- Kezich, 130
- "Awards for I Vitelloni". Internet Movie Database. Retrieved 30 April 2012.
- “The five youthful characters range in age between nineteen and the early twenties.” Alpert, 81–82
- "Full cast and crew for I Vitelloni". Internet Movie Database. Retrieved 30 April 2012.
- Kezich, 131
- Alpert, 81
- Bondanella, 90
- Kezich, 132. This explanation also was proposed by Tullio Pinelli in a 2001 research interview for the documentary, Fellini: I'm a Born Liar (2002). CinéLibre (Paris), Issue July 2003.
- Kezich, 134
- Kezich, 133
- Alpert, 82
- Alpert, 83
- Kezich, 135
- Alpert, 84
- Bondanella, 96
- Alpert, 85
- First published 9 October 1953 in La Stampa (Turin). Fava and Vigano, 73
- First published 28 August 1953 in Il Secolo XIX (Genoa). Fava and Vigano, 75
- First published 28 August 1953 in Corriere della Sera (Milan). Fava and Vigano, 75
- First published 31 August 1953 in Cinema VI (Milan). Fava and Vigano, 75
- Kezich, 137
- First published May 1954 in Les Cahiers du Cinéma. Fava and Vigano, 76
- Alpert, 86
- First published 24 October 1956 in The New York Times. Fava and Vigano, 76
- Alpert, 87
- LaSalle, Mick. San Francisco Chronicle, film review, 2003.
- Wilmington, Michael. The Chicago Tribune, film review, 2003.
- "There are so many imitators," wrote Kezich, "it's impossible to list them all." Kezich, 137
- Baxter 1997, p. 12.
- Baxter, John (1997). Stanley Kubrick: A Biography. HarperCollins. ISBN 978-0-00-638445-8.
- Alpert, Hollis (1988). Fellini: A Life. New York: Paragon House. ISBN 1-55778-000-5
- Bondanella, Peter (1992). The Cinema of Federico Fellini. Princeton University Press. ISBN 0-691-00875-2
- Fava, Claudio and Aldo Vigano (1990). The Films of Federico Fellini. New York: Citadel. ISBN 0-8065-0928-7
- Kezich, Tullio (2006). Fellini: His Life and Work. New York: Faber and Faber. ISBN 978-0-571-21168-5

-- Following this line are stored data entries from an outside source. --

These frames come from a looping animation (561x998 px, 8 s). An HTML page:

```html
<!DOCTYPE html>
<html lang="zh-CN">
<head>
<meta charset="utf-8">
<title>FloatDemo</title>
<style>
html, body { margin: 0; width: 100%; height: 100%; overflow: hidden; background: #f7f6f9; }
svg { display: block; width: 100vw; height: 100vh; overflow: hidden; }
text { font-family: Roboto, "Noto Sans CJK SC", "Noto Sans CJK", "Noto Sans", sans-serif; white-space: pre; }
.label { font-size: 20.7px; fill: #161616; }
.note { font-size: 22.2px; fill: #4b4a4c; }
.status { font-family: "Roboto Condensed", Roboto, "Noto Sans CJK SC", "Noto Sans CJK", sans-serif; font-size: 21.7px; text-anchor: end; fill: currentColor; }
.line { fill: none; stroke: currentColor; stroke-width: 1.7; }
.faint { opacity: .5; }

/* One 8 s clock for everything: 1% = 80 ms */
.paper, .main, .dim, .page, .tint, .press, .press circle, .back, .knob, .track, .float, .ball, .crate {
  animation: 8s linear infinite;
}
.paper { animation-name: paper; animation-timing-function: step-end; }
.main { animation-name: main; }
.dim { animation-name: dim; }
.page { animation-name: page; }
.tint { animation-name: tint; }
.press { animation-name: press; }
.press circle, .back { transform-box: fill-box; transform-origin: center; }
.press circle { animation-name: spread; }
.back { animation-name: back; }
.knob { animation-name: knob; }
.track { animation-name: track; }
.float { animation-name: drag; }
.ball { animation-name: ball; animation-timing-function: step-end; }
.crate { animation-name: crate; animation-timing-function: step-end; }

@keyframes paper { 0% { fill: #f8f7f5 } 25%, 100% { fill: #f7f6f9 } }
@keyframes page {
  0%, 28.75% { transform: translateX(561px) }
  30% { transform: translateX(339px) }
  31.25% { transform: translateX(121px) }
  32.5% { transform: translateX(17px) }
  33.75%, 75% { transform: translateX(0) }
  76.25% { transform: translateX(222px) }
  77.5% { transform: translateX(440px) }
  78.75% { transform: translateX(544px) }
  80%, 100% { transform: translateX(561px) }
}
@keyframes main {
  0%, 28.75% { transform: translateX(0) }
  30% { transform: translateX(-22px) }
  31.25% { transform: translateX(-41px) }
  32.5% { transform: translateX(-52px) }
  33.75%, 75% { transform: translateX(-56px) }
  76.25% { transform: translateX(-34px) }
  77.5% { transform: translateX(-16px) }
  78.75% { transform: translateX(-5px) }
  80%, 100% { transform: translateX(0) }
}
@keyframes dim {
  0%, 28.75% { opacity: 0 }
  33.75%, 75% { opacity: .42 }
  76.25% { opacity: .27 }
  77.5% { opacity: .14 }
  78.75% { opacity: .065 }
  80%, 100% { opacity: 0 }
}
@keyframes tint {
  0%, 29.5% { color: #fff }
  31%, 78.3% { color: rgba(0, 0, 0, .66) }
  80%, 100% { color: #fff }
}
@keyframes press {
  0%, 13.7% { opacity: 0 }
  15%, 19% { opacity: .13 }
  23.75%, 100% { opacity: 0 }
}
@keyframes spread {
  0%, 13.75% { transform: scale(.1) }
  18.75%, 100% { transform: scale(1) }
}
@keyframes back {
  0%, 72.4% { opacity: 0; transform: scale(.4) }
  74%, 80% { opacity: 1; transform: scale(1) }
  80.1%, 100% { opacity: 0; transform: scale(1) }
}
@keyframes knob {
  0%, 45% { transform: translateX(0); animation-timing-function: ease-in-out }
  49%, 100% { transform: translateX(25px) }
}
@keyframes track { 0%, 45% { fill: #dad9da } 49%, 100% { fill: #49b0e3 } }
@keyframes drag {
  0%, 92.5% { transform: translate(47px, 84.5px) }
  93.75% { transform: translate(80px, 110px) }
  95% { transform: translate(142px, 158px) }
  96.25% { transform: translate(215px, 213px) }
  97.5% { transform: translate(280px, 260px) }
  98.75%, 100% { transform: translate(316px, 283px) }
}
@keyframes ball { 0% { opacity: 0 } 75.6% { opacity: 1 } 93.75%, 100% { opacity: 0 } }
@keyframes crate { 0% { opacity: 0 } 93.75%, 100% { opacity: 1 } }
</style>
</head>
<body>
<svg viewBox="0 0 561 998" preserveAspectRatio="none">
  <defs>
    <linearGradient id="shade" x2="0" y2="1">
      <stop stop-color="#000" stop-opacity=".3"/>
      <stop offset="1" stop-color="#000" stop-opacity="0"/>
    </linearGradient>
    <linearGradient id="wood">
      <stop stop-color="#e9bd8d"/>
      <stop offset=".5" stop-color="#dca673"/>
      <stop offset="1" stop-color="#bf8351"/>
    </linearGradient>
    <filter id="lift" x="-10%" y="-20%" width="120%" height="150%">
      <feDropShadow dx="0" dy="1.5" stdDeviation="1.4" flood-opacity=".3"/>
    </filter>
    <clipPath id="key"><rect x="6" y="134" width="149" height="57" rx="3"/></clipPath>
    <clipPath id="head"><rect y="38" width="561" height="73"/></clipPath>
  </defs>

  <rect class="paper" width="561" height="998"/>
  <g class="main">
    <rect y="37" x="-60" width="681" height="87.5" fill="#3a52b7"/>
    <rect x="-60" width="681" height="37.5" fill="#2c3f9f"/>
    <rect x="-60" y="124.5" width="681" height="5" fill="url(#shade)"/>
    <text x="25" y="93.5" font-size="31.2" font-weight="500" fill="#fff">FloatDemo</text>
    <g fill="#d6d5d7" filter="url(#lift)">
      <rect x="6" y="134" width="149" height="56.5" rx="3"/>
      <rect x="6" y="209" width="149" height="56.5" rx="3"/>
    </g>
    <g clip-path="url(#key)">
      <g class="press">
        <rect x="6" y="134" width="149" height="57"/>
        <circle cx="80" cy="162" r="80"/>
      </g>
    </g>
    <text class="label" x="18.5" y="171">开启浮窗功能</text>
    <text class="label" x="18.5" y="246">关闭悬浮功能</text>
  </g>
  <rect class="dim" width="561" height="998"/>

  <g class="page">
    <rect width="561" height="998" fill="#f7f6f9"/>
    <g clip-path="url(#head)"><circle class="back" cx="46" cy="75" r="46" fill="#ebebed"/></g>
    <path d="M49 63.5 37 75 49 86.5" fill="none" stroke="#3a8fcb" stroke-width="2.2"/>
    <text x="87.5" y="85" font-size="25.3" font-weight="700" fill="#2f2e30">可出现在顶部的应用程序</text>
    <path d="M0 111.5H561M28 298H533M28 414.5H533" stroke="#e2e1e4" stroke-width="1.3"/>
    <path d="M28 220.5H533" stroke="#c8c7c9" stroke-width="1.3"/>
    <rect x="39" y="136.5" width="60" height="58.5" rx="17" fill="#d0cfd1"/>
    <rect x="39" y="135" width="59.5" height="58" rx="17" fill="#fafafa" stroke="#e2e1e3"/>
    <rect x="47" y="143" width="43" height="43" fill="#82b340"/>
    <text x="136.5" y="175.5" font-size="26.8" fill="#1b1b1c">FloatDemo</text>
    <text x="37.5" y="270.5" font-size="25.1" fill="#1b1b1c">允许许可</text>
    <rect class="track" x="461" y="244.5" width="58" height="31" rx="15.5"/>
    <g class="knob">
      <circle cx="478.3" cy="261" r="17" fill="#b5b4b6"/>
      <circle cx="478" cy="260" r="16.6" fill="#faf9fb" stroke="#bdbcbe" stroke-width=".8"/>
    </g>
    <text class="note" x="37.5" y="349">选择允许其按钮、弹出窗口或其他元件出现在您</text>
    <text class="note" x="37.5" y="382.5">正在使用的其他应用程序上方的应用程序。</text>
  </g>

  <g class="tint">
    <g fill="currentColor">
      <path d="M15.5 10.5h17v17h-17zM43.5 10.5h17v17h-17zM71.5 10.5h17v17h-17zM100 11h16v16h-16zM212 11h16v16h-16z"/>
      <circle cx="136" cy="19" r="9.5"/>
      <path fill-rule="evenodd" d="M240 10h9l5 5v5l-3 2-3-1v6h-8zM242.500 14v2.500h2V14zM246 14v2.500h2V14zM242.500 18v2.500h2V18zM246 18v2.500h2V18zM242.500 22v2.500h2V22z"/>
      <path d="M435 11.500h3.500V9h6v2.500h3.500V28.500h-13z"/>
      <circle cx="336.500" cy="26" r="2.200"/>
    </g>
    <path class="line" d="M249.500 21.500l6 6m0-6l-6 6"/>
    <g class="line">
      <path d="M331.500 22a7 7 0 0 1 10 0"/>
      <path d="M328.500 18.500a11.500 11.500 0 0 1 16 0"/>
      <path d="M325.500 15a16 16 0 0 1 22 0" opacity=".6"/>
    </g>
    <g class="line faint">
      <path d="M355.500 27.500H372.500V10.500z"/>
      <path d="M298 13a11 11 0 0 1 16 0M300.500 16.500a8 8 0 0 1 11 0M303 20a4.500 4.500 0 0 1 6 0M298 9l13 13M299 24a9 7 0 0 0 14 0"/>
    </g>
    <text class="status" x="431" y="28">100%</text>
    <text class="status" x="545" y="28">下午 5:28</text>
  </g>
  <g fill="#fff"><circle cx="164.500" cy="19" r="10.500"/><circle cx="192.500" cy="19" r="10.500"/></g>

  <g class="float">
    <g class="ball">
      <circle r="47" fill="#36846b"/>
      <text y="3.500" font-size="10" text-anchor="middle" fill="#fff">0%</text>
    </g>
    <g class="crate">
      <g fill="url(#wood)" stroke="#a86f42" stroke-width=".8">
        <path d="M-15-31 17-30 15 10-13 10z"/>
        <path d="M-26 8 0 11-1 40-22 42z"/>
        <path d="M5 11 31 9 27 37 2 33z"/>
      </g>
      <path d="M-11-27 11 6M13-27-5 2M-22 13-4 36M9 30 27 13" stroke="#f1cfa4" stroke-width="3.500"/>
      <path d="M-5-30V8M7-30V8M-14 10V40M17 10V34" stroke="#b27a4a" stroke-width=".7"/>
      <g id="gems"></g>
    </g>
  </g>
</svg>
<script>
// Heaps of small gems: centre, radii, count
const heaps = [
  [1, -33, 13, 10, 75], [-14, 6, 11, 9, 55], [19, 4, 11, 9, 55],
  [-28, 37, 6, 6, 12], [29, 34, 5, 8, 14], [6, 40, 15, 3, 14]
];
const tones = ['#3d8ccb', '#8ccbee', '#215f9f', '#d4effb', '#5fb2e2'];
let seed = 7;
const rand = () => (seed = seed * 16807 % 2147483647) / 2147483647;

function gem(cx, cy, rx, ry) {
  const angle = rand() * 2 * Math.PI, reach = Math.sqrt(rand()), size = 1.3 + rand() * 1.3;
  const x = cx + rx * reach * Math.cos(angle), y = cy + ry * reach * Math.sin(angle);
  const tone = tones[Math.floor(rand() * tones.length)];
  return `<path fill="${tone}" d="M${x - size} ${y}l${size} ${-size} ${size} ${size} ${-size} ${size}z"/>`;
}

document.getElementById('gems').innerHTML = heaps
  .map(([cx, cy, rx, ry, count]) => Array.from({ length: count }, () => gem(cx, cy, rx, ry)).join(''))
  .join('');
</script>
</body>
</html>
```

- I Vitelloni at the Internet Movie Database
- I Vitelloni at the TCM Movie Database
- I Vitelloni selected scene on YouTube
- I Vitelloni carnival scene on YouTube